Aleppo residents get respite from shelling in 48-hour 'regime of calm'
A cessation of hostilities agreement brokered by Russia and the United States brought a measure of relief to the battered Syrian city of Aleppo yesterday but President Bashar al-Assad said he still sought a crushing victory over rebel forces.
Syrian state media said the army would abide by a "regime of calm" in the city that came into effect at 1am for 48 hours, and relative calm prevailed on yesterday morning after two weeks of death and destruction.
The army blamed Islamist insurgents for violating the agreement overnight by what it called indiscriminate shelling of some government-held residential areas of divided Aleppo. But residents said the violence had eased by morning and more shops had opened up.
Elsewhere in Syria, fighting persisted. Isil militants captured the Shaer gas field in eastern Syria, the first gain for the hardline jihadists in the Palmyra desert area since they lost the ancient city in March, according to rebel sources and a monitor.
Assad said he would accept nothing less than an outright victory against rebels in Aleppo and across Syria, state media reported.
In a telegram sent to Russian President Vladimir Putin thanking Moscow for its military support, Assad said the army was set on "attaining final victory" and "crushing the aggression" in its fight against the rebels.

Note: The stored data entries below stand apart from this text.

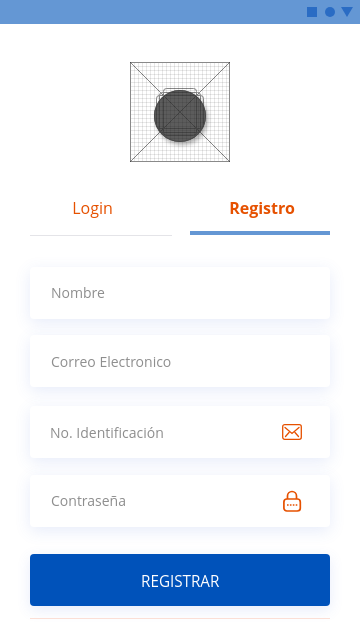
<!DOCTYPE html>
<html lang="es">
<head>
<meta charset="utf-8">
<title>Registro</title>
<style>
:root {
  --bar: #6497d4;
  --bar-icon: #2a6cc4;
  --accent: #e65100;
  --primary: #0052ba;
  --field-text: #8e8e8e;
  --rule: #e4e4e8;
  --rule-warm: #fbdfd6;
  --shadow: rgba(70, 110, 220, .13);
}
* { box-sizing: border-box; margin: 0; }
html, body { width: 360px; height: 640px; overflow: hidden; background: #fff; }
body { font-family: "Open Sans", "Noto Sans", sans-serif; }
a { color: inherit; text-decoration: none; }
svg { display: block; }
.screen { width: 360px; height: 640px; display: flex; flex-direction: column; overflow: hidden; }
.status-bar { flex: none; height: 24px; background: var(--bar); display: flex; justify-content: flex-end; padding-right: 6px; }
.status-bar svg { fill: var(--bar-icon); }
.emblem { flex: none; width: 100px; height: 100px; margin: 38px auto 0; }
.tabs { flex: none; height: 74px; margin: 0 30px; display: grid; grid-template-columns: 142px 140px; justify-content: space-between; color: var(--accent); font-size: 16px; line-height: 22px; text-align: center; }
.tab { padding-top: 35px; height: 74px; border-bottom: 1px solid var(--rule); }
.tab-login { padding-right: 17px; }
.tab-active { height: 73px; border-bottom: 4px solid var(--bar); font-weight: 700; padding-left: 4px; }
.form { flex: none; margin: 31px 30px 0; display: flex; flex-direction: column; }
.field { height: 52px; padding: 0 28px 2px 21px; display: flex; align-items: center; justify-content: space-between; border-radius: 4px; background: #fff; box-shadow: 0 4px 16px var(--shadow); color: var(--field-text); font-size: 14px; }
.field-email { margin-top: 16px; padding-bottom: 0; }
.field-id { margin-top: 19px; padding: 0 28px 0 20px; }
.field-password { margin-top: 17px; }
.field svg { fill: none; stroke: var(--accent); }
.icon-lock { position: relative; top: 1px; }
.submit { height: 52px; margin-top: 27px; padding-top: 2px; display: flex; align-items: center; justify-content: center; border-radius: 4px; background: var(--primary); color: #fff; font-size: 16px; box-shadow: 0 4px 14px var(--shadow); }
.submit span { transform: scaleX(.95); }
.bottom-rule { height: 1px; margin: 12px 30px 0; background: var(--rule-warm); }
</style>
</head>
<body>
<main class="screen">
  <header class="status-bar">
    <svg width="48" height="24" aria-hidden="true">
      <rect x="1" y="7" width="10" height="10"/>
      <circle cx="24" cy="12" r="5"/>
      <polygon points="35,7 47,7 41,17"/>
    </svg>
  </header>

  <svg class="emblem" viewBox="0 0 100 100" role="img" aria-label="Cuadrícula de icono">
    <defs>
      <pattern id="grid" width="4" height="4" patternUnits="userSpaceOnUse">
        <path d="M0 .5H4M.5 0V4" stroke="#000" stroke-opacity=".13" stroke-width=".7"/>
      </pattern>
      <filter id="disc-shadow" x="-30%" y="-30%" width="160%" height="160%">
        <feDropShadow dx="2" dy="3" stdDeviation="2" flood-color="#000" flood-opacity=".3"/>
      </filter>
      <g id="keylines" fill="none" stroke="#000">
        <path d="M0 0L100 100M100 0L0 100"/>
        <rect x="33.5" y="26.5" width="33" height="47" rx="3"/>
        <rect x="26.5" y="33.5" width="47" height="33" rx="3"/>
        <rect x="29.5" y="30.5" width="41" height="40" rx="3"/>
      </g>
    </defs>
    <rect width="100" height="100" fill="url(#grid)"/>
    <rect x=".5" y=".5" width="99" height="99" fill="none" stroke="#8a8a8a"/>
    <use href="#keylines" opacity=".28"/>
    <circle cx="50" cy="54" r="26" fill="#5c5c5c" filter="url(#disc-shadow)"/>
    <circle cx="50" cy="54" r="26" fill="url(#grid)"/>
    <use href="#keylines" opacity=".25"/>
    <circle cx="50" cy="54" r="25.5" fill="none" stroke="#484848"/>
  </svg>

  <nav class="tabs">
    <a class="tab tab-login" href="#">Login</a>
    <a class="tab tab-active" href="#">Registro</a>
  </nav>

  <section class="form">
    <div class="field"><span>Nombre</span></div>
    <div class="field field-email"><span>Correo Electronico</span></div>
    <div class="field field-id">
      <span>No. Identificación</span>
      <svg width="20" height="16" stroke-width="1.3" stroke-linecap="round" aria-hidden="true">
        <rect x=".7" y=".7" width="18.6" height="14.6" rx="2"/>
        <path d="M3 3.5L10 9.5L17 3.5M3.5 12.5L7 8.5M16.5 12.5L13 8.5"/>
      </svg>
    </div>
    <div class="field field-password">
      <span>Contraseña</span>
      <svg class="icon-lock" width="20" height="22" stroke-width="1.7" aria-hidden="true">
        <rect x="1.9" y="9" width="16.4" height="12" rx="3"/>
        <path d="M5.5 9V6a4.5 4.5 0 0 1 9 0V9"/>
        <path d="M5 15H6.6M7.9 15H9.5M10.8 15H12.4M13.7 15H15.3"/>
      </svg>
    </div>
    <a class="submit" href="#"><span>REGISTRAR</span></a>
  </section>
  <div class="bottom-rule"></div>
</main>
</body>
</html>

The British-based Syrian Observatory for Human Rights said at least one person was killed in rebel shelling overnight of the Midan neighbourhood on the government side of Aleppo, which was Syria's commercial hub and largest city before the war. Rockets also hit the New Aleppo district, state media said.
But a resident of the rebel-held eastern part of the city said that although warplanes flew overnight, there were none of the intense raids seen during the past 10 days of air strikes.